**SUPPLIED RECORDS:**
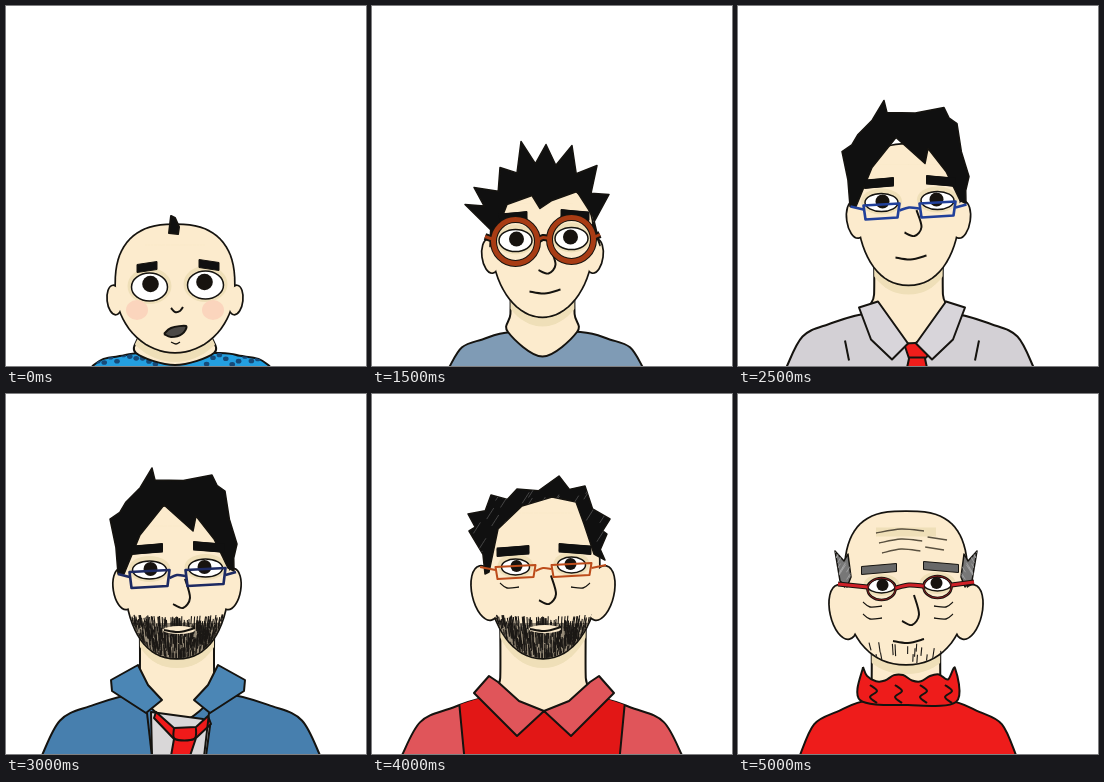
These frames come from a looping animation (360x360 px, 5.5 s). An HTML page with a canvas:

```html
<!DOCTYPE html>
<html lang="en">
<head>
<meta charset="utf-8">
<title>Growing older</title>
<style>
html, body { margin: 0; width: 100%; height: 100%; overflow: hidden; background: #fff; }
canvas { display: block; width: 100vw; height: 100vh; }
</style>
</head>
<body>
<canvas id="stage" width="360" height="360"></canvas>
<script>
const ctx = document.getElementById('stage').getContext('2d');
const INK = '#15130f', SKIN = '#fcebcd', SHADE = '#efdfb8', BLACK = '#101010';
const STEP = 500, SIDES = [-1, 1];

const points = t => typeof t === 'string' ? t.split(' ').map(s => s.split(',').map(Number)) : t;
const lerp = (a, b, t) => a + (b - a) * t;
const rng = seed => () => (seed = seed * 16807 % 2147483647) / 2147483647;

function poly(t, closed = true) {
  const path = new Path2D();
  points(t).forEach(p => path.lineTo(...p));
  if (closed) path.closePath();
  return path;
}

// Smooth open curve through the points
function curve(t) {
  const p = points(t), path = new Path2D();
  const at = i => p[Math.max(0, Math.min(p.length - 1, i))];
  path.moveTo(...p[0]);
  for (let i = 0; i < p.length - 1; i++) {
    const [a, b, c, d] = [at(i - 1), at(i), at(i + 1), at(i + 2)];
    path.bezierCurveTo(b[0] + (c[0] - a[0]) / 6, b[1] + (c[1] - a[1]) / 6,
      c[0] - (d[0] - b[0]) / 6, c[1] - (d[1] - b[1]) / 6, ...c);
  }
  return path;
}

function oval(x, y, rx, ry, turn = 0) {
  const path = new Path2D();
  path.ellipse(x, y, rx, ry, turn, 0, Math.PI * 2);
  return path;
}

function ink(path, color = INK, width = 2) {
  ctx.strokeStyle = color;
  ctx.lineWidth = width;
  ctx.stroke(path);
}

function fill(path, color) {
  ctx.fillStyle = color;
  ctx.fill(path);
}

function paint(path, color, width) {
  fill(path, color);
  ink(path, INK, width);
}

function local(x, y, fn, sx = 1) {
  ctx.save();
  ctx.translate(x, y);
  ctx.scale(sx, 1);
  fn();
  ctx.restore();
}

const mirror = (x, y, fn) => SIDES.forEach(s => local(x, y, fn, s));

function inside(path, fn) {
  ctx.save();
  ctx.clip(path);
  fn();
  ctx.restore();
}

// Head outline: two half superellipses meeting at eye level
function facePath(a) {
  const pts = [];
  for (let i = 0; i < 72; i++) {
    const c = Math.cos(i * Math.PI / 36), s = Math.sin(i * Math.PI / 36);
    const k = 2 / (s < 0 ? a.crown : a.jaw), h = s < 0 ? a.eye - a.top : a.chin - a.eye;
    pts.push([a.cx + a.w * Math.sign(c) * Math.abs(c) ** k, a.eye + h * Math.sign(s) * Math.abs(s) ** k]);
  }
  return poly(pts);
}

function bodyPath(a) {
  const edge = [[a.span, 1.02], [a.span * 0.87, 0.45], [a.span * 0.66, 0.22], [a.neck, 0]];
  const half = s => edge.map(([x, t]) => [a.bx + s * x, lerp(a.base, 360, t)]);
  return curve([...half(-1), ...half(1).reverse()]);
}

function neckPath(a) {
  const side = s => [[0.93, a.chin - 35], [0.93, a.base - 18], [1, a.base]].map(([k, y]) => [a.cx + s * k * a.neck, y]);
  return curve([...side(-1), [a.cx, a.base + a.dip], ...side(1).reverse()]);
}

// Clothes
const tie = a => local(a.bx + 4, a.base, () => {
  paint(poly('-10,31 14,30 18,39 11,46 14,60 -8,60 -5,46'), '#f01d1b');
  ink(curve('-5,45 11,45'));
});

const sleeves = (a, color) => inside(bodyPath(a), () => local(a.bx, 0, () => {
  const x = a.span * 0.61, y = a.span * 0.55;
  paint(poly([[-x, a.base - 20], [x, a.base - 20], [y, 370], [-y, 370]]), color);
}));

const onesie = {
  color: '#239fe0',
  back(a) {
    const r = rng(5);
    inside(bodyPath(a), () => {
      for (let i = 0; i < 28; i++) fill(oval(a.bx + (i - 14) * 6.4, 348 + r() * 11, 2.8, 2.3), '#174a78');
    });
  }
};

const overalls = {
  color: '#416fcb',
  front: a => mirror(a.bx - 2, a.base, () => {
    paint(poly('-63,-3 -47,-5 -46,25 -61,25'), '#f58a1c');
    paint(poly('-64,-3 -48,-5 -47,5 -62,8'), '#f6b021');
  })
};

const plain = { color: '#7f9bb5' };

const shirt = {
  color: '#d3d0d5',
  front(a) {
    tie(a);
    mirror(a.bx + 2, a.base, () => {
      paint(poly('-34,-11 -53,-5 -41,27 -20,47 -4,31'), '#d8d5da');
      ink(curve('-67,28 -63,48'));
    });
  }
};

const jacket = {
  color: '#477fae',
  front(a) {
    paint(poly('145,318 197,325 204,332 200,362 146,362'), '#d9d7d8');
    paint(poly('150,318 168,334 190,333 202,322 205,330 190,344 184,362 165,362 168,345 148,324'), '#f01a1a');
    ink(curve('168,334 169,345 188,345 190,334'));
    mirror(a.bx - 3, a.base, () => {
      paint(poly('-40,-28 -67,-13 -66,-2 -32,20 -16,7 -30,-8'), '#4b86b5');
      ink(curve('-31,20 -26,64'));
    });
  }
};

const polo = (color, trim) => ({
  color: trim,
  back: a => sleeves(a, color),
  front: a => mirror(a.cx + 1, a.base, () => paint(poly('-46,-14 -55,-20 -70,-3 -27,40 0,15 -25,5'), trim))
});

const crew = { color: '#7a3d40', back: a => sleeves(a, '#cf2422') };

const sweater = {
  color: '#ee1c1b',
  front: a => local(a.cx + 2, a.base, () => {
    const rim = [], half = 41;
    for (let x = -half; x <= half; x += 9) rim.push([x, -22 + 4 * Math.sin(x / 6)]);
    paint(curve([[-45, -33], ...rim, [47, -32], [48, 2], [0, 5], [-48, 0], [-45, -33]]), '#ee1c1b');
    for (let x = -36; x < 45; x += 25) {
      ink(curve([0, 1, 2, 3].map(i => [x + (i % 2 ? 5 : -2), -15 + i * 6])));
    }
  })
};

// Hair: valleys between the tips are pulled towards the head
function hairPath({ tips, fringe, cut }) {
  const p = points(tips), out = [];
  p.forEach((tip, i) => {
    out.push(tip);
    const next = p[i + 1];
    if (next) out.push([lerp((tip[0] + next[0]) / 2, 171, cut), lerp((tip[1] + next[1]) / 2, p[0][1], cut)]);
  });
  return poly([...out, ...points(fringe)]);
}

function streaks(path, x, y, w, h, color) {
  const r = rng(31);
  inside(path, () => {
    for (let i = 0; i < 45; i++) {
      const px = x + r() * w, py = y + r() * h;
      ink(curve([[px, py], [px + 7, py - 11]]), color, 0.8);
    }
  });
}

function drawHair(a) {
  const h = a.hair;
  local(0, a.eye - h.eye, () => {
    const path = hairPath(h);
    paint(path, BLACK, 1.5);
    if (h.streak) streaks(path, 95, 85, 145, 85, h.streak);
  });
}

const tufts = (t, color, streak) => a => mirror(a.cx, a.eye, () => {
  const path = poly(t);
  paint(path, color, 1.5);
  streaks(path, -75, -60, 30, 60, streak);
});

const spiky = {
  eye: 251, cut: 0.2,
  tips: '118,258 93,216 102,199 128,179 149,153 174,156 200,157 225,177 237,206 228,257',
  fringe: '221,228 205,203 180,212 168,220 160,207 135,216 122,250'
};
const swept = {
  eye: 216, cut: 0.12,
  tips: '114,222 121,150 161,131 196,130 230,139 244,208',
  fringe: '222,203 200,184 190,176 187,190 168,167 145,183 122,208'
};
const parted = {
  eye: 175, cut: 0.03,
  tips: '112,180 104,125 120,108 146,74 149,86 206,81 219,97 231,150 228,177',
  fringe: '222,174 208,145 190,122 187,137 158,111 134,141 118,180'
};
const ruffled = {
  eye: 172, cut: 0.09, streak: '#555',
  tips: '113,180 97,137 96,120 119,101 145,95 187,82 213,92 238,125 235,140 233,166',
  fringe: '222,160 212,130 204,108 180,103 150,112 126,135 117,178'
};

// Stages of life
const baby = {
  cx: 169, top: 219, chin: 346, w: 59, eye: 280, crown: 2.5, jaw: 2, ear: 14,
  rx: 18, ry: 14, pupil: 8.3, gaze: -3, browLen: 20, browUp: 21, brow: 9, nose: 0, mouth: 327,
  bx: 175, span: 89, neck: 39, base: 347, dip: 12, outfit: onesie, browColor: BLACK,
  extra(a) {
    SIDES.forEach(s => fill(oval(a.cx + s * 38, a.eye + 24, 11, 10), '#fbd5bd'));
    ink(curve('165,302 169,306 174,305 177,301'));
    paint(curve('158,328 165,322 180,320 176,328 165,331 158,328'), '#4c4946');
    ink(curve('165,336 170,338 174,336'), INK, 1.3);
    if (!a.hair) paint(poly('163,227 165,210 169,212 173,221 172,228'), BLACK);
  }
};
const boy = {
  cx: 171, top: 190, chin: 328, w: 51, eye: 251, crown: 2.5, jaw: 1.9, ear: 17,
  rx: 17, ry: 13, pupil: 8, gaze: -2, browLen: 29, browUp: 30, brow: 9, nose: 38, mouth: 304,
  bx: 179, span: 85, neck: 35, base: 338, dip: 14, outfit: overalls, browColor: BLACK, hair: spiky,
  specs: { color: '#a83c14', round: true, w: 22, h: 22, thick: 5, drop: 1 }
};
const young = {
  cx: 170, top: 165, chin: 293, w: 50, eye: 216, crown: 2.5, jaw: 2.1, ear: 16,
  rx: 16, ry: 9, pupil: 7, gaze: -1, browLen: 27, browUp: 19, brow: 9, nose: 30, mouth: 267,
  bx: 169, span: 108, neck: 34, base: 314, dip: 35, outfit: shirt, browColor: BLACK, hair: swept,
  specs: { color: '#21409a', w: 18, h: 7, thick: 2.6, drop: 9 }
};
const man = {
  cx: 171, top: 112, chin: 264, w: 52, eye: 175, crown: 2.5, jaw: 2.3, ear: 20,
  rx: 17, ry: 9, pupil: 7, gaze: -1, browLen: 31, browUp: 22, brow: 9, nose: 39, mouth: 236,
  bx: 175, span: 139, neck: 40, base: 299, dip: 30, outfit: jacket, browColor: BLACK, hair: parted,
  specs: { color: '#1d2a63', w: 20, h: 8, thick: 2.6, drop: 9 },
  beard: { top: 220, half: 50, sag: 2, count: 520, full: true }
};
const middle = {
  cx: 171, top: 99, chin: 264, w: 56, eye: 172, crown: 2.6, jaw: 2.1, ear: 27,
  rx: 14, ry: 8, pupil: 6, gaze: -1, browLen: 32, browUp: 17, brow: 9, nose: 38, mouth: 235,
  bx: 170, span: 140, neck: 46, base: 302, dip: 16, outfit: polo('#e21716', '#e0555a'),
  browColor: BLACK, hair: ruffled, bags: 1,
  specs: { color: '#bd4c1b', w: 20, h: 6, thick: 2, drop: 5 },
  beard: { top: 220, half: 54, sag: 2, count: 520, full: true }
};
const senior = {
  cx: 169, top: 106, chin: 271, w: 55, eye: 183, crown: 3.4, jaw: 2, ear: 28,
  rx: 15, ry: 9, pupil: 6.5, gaze: -1, browLen: 42, browUp: 17, brow: 9, nose: 41, mouth: 241,
  bx: 170, span: 122, neck: 45, base: 301, dip: 20, outfit: crew, browColor: '#252525', bags: 1, folds: 3,
  specs: { color: '#a52c1b', round: true, w: 19, h: 10, thick: 2.2, drop: 3 },
  beard: { top: 245, half: 37, sag: 7, count: 200 },
  extra: tufts('-52,-5 -61,-15 -73,-26 -62,-22 -65,-58 -57,-46 -51,-64 -50,-40 -44,-33 -51,-10', '#2d2d2d', '#777')
};
const elder = {
  cx: 168, top: 118, chin: 270, w: 61, eye: 191, crown: 2.9, jaw: 2.2, ear: 27,
  rx: 14, ry: 7, pupil: 6, gaze: -1, browLen: 35, browUp: 18, brow: 9, nose: 40, mouth: 247,
  bx: 170, span: 108, neck: 37, base: 306, dip: 4, outfit: sweater, browColor: '#686868', bags: 2, folds: 3,
  specs: { color: '#cf2027', round: true, w: 14, h: 11, thick: 0.6, drop: 3, bridge: 3 },
  beard: { top: 246, half: 37, sag: 4, count: 17 },
  extra: tufts('-71,-34 -62,-24 -58,-31 -55,-8 -59,2 -66,-4', '#777', '#aaa')
};

// Halfway between two stages, with a few traits chosen
function between(a, b, traits) {
  const mid = { ...a };
  for (const k in a) if (typeof a[k] === 'number') mid[k] = lerp(a[k], b[k] ?? a[k], 0.5);
  return { ...mid, ...traits };
}

const ages = [
  baby, { ...baby, eye: 283, w: 54, hair: swept },
  boy, between(boy, young, { outfit: plain }),
  young, between(young, man, { hair: parted }),
  man, between(man, middle, { outfit: polo('#4d7f6c', '#6f9f8b') }),
  middle, senior, elder
];

function drawBody(a) {
  const neck = neckPath(a), { color, back, front } = a.outfit;
  paint(bodyPath(a), color);
  if (back) back(a);
  paint(neck, SKIN);
  inside(neck, () => local(0, 10, () => fill(facePath(a), SHADE)));
  if (front) front(a);
}

function drawSkull(a) {
  const face = facePath(a);
  const ears = SIDES.map(s => oval(a.cx + s * (a.w + 1.5), a.eye + a.ear, a.ear * 0.47, a.ear, s * a.ear * 0.008));
  const parts = [face, ...ears];
  parts.forEach(p => ink(p, INK, 3.4));
  parts.forEach(p => fill(p, SKIN));
  inside(face, () => ink(curve(SIDES.map(s => [a.cx + s * 30, a.top + 20])), SHADE, a.folds ? 9 : 0.1));
}

function drawBeard(a) {
  const { top, half, sag, count, full } = a.beard, r = rng(77);
  inside(facePath(a), () => {
    if (full) fill(poly([[0, top + 9], [360, top + 9], [360, 300], [0, 300]]), 'rgba(50,44,36,.5)');
    for (let i = 0; i < count; i++) {
      const u = r() * 2 - 1, x = a.cx + u * half, y0 = top + sag * (1 - u * u);
      const y = lerp(y0, a.chin - 4, r());
      ink(curve([[x, y], [x + u * -2, y + 7 + r() * 5]]), '#1b1815', 1.1);
    }
  });
  if (full) fill(oval(a.cx + 2, a.mouth, 16, 4), SKIN);
}

function drawEye(a, s) {
  const x = 171.5 + s * 28, y = a.eye - s;
  fill(oval(x, y - 1, a.rx + 4, a.ry + 4), SHADE);
  paint(oval(x, y, a.rx, a.ry), '#fff', 1.5);
  fill(oval(x - s, y + a.gaze, a.pupil, a.pupil), '#17130f');
  const bx = 172 + s * 31, by = a.eye - a.browUp - s, h = a.browLen / 2, t = a.brow / 2;
  paint(poly([[bx - s * h, by - t], [bx + s * h, by - t + 3], [bx + s * h, by + t + 2], [bx - s * h, by + t - 1]]), a.browColor, 1);
}

function drawSpecs(a) {
  const { color, round, w, h, thick, drop, bridge = thick } = a.specs;
  const x = s => 171.5 + s * 28, y = s => a.eye + drop - s;
  const lens = s => round ? oval(x(s), y(s), w, h)
    : poly([[x(s) - w, y(s) - h + 1], [x(s) + w, y(s) - h - 1], [x(s) + w - 2, y(s) + h - 1], [x(s) - w + 2, y(s) + h + 1]]);
  const rims = SIDES.map(lens);
  const bars = SIDES.map(s => curve([[x(s) + s * w, y(s) - 2], [a.cx + s * (a.w + 7), y(s) - 5]]));
  bars.push(curve([[x(-1) + w, y(-1) - 1], [171, a.eye + drop - 3], [x(1) - w, y(1) - 1]]));
  if (round) {
    rims.forEach(p => ink(p, INK, thick + 2));
    bars.forEach(p => ink(p, INK, bridge + 2));
  }
  rims.forEach(p => ink(p, color, thick));
  bars.forEach(p => ink(p, color, Math.min(bridge, 3)));
}

function drawWrinkles(a) {
  for (let i = 0; i < (a.bags || 0); i++) {
    mirror(a.cx + 2, a.eye + 19 + i * 12, () => ink(curve('-45,-2 -38,3 -26,2'), INK, 1.3));
  }
  for (let i = 0; i < (a.folds || 0); i++) {
    const y = a.top + 18 + i * 10, h = 30 - i * 3;
    ink(curve([[a.cx - h, y + 3], [a.cx - 5, y - 1], [a.cx + h * 0.6, y + 1]]), '#5a5140', 1.4);
    if (i) ink(curve([[a.cx + h * 0.8, y - 3], [a.cx + h + 14, y]]), '#5a5140', 1.4);
  }
}

function drawHead(a) {
  drawSkull(a);
  if (a.beard) drawBeard(a);
  SIDES.forEach(s => drawEye(a, s));
  if (a.nose) {
    const nose = [[8, 0.25], [13, 0.74], [6, 1], [-4, 0.9]];
    ink(curve(nose.map(([x, t]) => [a.cx + x, a.eye + t * a.nose])));
    ink(curve([[a.cx - 13, a.mouth], [a.cx + 2, a.mouth + 2], [a.cx + 18, a.mouth - 2]]));
  }
  drawWrinkles(a);
  if (a.extra) a.extra(a);
  if (a.hair) drawHair(a);
  if (a.hair) SIDES.forEach(s => drawBrowOver(a, s));
  if (a.specs) drawSpecs(a);
}

// Brows stay visible on top of a low fringe
function drawBrowOver(a, s) {
  const x = 172 + s * 31, y = a.eye - a.browUp - s, h = a.browLen / 2;
  ink(curve([[x - s * h, y], [x + s * h, y + 2]]), a.browColor, a.brow);
}

function render() {
  const a = ages[Math.floor(performance.now() / STEP) % ages.length];
  ctx.fillStyle = '#fff';
  ctx.fillRect(0, 0, 360, 360);
  ctx.lineJoin = 'round';
  drawBody(a);
  drawHead(a);
  requestAnimationFrame(render);
}
render();
</script>
</body>
</html>
```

**DIRECTIONS FOR THIS TASK:** Given the entries above, say how many lines include the word "nose", and write nothing besides the number.

**FINISHED EXERCISE:** 10